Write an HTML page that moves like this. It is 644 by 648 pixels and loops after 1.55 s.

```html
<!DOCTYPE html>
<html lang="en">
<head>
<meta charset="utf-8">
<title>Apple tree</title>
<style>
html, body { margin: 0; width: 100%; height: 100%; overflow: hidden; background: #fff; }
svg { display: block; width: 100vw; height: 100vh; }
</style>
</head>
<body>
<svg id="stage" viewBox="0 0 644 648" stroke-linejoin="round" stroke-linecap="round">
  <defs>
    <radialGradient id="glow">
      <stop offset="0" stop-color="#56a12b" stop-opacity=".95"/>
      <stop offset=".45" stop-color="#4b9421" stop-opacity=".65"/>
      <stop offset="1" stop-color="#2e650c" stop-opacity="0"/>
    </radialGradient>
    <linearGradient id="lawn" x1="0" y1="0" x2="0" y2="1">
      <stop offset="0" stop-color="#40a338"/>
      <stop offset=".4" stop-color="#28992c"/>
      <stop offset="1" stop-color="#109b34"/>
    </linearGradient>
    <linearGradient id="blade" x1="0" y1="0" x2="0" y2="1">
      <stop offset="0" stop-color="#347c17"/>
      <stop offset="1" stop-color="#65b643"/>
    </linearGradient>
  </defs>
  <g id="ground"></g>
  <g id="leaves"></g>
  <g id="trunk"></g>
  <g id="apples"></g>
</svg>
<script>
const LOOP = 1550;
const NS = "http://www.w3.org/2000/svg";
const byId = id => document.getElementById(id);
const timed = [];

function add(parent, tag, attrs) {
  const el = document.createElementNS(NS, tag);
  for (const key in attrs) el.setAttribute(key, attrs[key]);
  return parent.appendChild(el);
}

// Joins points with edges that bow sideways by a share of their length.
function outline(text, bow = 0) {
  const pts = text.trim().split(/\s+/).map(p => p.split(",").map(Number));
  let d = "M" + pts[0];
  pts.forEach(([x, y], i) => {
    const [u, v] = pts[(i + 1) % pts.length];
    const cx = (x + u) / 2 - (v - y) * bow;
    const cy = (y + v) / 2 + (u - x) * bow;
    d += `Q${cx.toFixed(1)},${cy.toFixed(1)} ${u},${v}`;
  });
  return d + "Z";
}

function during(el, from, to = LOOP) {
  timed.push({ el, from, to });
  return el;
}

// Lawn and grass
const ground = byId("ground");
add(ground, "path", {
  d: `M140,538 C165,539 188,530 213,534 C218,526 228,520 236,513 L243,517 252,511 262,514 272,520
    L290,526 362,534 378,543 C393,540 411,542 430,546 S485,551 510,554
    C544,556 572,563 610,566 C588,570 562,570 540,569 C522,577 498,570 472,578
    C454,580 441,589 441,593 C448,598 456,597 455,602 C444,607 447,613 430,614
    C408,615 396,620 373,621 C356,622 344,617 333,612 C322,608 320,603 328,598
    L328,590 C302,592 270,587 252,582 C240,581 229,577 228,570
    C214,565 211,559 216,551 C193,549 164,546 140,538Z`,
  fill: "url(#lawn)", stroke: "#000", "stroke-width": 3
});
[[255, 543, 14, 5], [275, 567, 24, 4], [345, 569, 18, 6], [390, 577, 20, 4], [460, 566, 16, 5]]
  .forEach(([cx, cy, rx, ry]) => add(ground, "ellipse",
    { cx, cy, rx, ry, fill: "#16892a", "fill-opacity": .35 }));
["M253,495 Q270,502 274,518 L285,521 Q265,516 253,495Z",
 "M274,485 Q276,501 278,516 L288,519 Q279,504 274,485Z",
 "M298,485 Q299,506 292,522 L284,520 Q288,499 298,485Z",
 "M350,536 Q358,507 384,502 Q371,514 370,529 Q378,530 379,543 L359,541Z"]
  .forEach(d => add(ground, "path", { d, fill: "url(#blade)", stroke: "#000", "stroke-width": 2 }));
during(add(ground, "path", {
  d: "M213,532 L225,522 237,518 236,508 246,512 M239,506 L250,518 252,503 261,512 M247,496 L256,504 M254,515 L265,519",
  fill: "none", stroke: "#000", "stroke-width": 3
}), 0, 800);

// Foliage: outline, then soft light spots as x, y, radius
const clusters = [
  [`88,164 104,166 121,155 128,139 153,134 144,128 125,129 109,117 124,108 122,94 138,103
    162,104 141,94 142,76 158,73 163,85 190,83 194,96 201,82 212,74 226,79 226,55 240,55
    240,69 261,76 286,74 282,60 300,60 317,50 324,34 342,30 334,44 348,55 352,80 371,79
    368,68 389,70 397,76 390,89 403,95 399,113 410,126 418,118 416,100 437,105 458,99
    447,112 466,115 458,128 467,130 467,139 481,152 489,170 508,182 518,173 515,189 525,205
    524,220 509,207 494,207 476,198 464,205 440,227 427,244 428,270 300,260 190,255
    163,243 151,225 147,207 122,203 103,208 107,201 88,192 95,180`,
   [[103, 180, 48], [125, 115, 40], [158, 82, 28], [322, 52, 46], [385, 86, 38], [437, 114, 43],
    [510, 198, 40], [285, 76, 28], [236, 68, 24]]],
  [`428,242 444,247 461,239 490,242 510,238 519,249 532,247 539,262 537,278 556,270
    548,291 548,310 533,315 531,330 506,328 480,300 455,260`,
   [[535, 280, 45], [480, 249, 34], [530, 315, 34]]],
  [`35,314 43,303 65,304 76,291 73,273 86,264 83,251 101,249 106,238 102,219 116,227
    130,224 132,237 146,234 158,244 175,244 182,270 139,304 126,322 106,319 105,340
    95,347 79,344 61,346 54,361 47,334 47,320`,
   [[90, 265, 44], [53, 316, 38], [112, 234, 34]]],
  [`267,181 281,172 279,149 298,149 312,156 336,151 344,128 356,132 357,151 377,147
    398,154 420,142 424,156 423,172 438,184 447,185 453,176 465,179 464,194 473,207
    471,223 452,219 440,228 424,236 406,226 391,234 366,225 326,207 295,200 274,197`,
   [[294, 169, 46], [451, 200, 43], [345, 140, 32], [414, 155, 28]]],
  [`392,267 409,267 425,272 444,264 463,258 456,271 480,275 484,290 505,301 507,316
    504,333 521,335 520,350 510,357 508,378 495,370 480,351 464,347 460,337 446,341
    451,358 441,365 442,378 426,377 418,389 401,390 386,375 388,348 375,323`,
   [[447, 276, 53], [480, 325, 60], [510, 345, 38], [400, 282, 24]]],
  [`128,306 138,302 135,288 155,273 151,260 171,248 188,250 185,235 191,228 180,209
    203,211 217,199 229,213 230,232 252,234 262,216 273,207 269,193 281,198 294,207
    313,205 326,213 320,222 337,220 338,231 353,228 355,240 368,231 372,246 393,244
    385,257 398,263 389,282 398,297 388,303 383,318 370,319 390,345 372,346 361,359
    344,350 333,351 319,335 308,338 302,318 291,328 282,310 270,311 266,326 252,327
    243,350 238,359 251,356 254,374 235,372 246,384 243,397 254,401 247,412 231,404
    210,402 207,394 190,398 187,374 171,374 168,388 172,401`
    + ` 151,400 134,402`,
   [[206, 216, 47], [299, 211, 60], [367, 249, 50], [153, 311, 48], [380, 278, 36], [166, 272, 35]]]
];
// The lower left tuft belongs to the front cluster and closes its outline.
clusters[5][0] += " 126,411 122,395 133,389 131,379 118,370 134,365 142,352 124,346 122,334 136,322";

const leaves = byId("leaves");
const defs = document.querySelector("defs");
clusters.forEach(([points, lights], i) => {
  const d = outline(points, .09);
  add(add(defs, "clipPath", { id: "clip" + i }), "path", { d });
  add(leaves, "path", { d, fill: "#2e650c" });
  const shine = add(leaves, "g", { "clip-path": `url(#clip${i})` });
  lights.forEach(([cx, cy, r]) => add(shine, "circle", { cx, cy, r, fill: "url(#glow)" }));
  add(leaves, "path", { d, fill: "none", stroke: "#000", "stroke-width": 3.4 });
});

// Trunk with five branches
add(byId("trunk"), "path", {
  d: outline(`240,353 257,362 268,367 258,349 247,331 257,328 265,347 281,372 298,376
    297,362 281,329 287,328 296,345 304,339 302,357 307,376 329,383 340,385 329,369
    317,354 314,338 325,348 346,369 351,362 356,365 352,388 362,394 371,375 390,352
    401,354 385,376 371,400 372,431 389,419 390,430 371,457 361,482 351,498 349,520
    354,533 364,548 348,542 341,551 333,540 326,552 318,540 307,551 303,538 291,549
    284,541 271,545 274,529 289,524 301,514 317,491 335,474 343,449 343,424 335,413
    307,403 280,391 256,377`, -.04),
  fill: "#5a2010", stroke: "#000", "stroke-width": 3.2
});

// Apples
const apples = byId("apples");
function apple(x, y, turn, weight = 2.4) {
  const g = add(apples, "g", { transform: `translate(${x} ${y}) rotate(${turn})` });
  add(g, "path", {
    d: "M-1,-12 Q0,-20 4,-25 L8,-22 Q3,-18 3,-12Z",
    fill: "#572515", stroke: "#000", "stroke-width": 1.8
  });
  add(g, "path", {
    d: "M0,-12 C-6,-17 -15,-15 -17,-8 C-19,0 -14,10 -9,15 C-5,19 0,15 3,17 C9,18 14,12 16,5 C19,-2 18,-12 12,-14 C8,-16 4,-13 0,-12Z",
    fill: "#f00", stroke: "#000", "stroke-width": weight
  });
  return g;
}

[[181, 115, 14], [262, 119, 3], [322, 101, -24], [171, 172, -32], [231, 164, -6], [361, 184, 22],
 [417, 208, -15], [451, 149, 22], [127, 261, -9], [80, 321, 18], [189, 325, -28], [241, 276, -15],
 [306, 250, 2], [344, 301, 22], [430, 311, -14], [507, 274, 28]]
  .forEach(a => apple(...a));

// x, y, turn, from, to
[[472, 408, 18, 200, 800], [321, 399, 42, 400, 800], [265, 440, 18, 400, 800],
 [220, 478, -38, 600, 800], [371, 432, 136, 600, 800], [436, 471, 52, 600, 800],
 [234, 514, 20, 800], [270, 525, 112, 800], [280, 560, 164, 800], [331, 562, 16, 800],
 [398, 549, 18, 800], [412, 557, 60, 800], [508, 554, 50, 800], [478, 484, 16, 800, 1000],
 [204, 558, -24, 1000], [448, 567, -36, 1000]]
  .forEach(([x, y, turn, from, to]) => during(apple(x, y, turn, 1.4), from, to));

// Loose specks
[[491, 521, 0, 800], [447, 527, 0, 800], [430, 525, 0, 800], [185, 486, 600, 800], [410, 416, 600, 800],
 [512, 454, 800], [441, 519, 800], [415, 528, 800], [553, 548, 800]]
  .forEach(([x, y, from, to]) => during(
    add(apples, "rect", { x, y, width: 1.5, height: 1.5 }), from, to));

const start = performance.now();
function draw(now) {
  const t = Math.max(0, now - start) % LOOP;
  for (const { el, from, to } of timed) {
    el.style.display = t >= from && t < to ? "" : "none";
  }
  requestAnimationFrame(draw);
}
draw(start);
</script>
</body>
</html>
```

**Action item**
Pull each line holding "lights" out of the listing.

**Result of the task**
clusters.forEach(([points, lights], i) => {
  lights.forEach(([cx, cy, r]) => add(shine, "circle", { cx, cy, r, fill: "url(#glow)" }));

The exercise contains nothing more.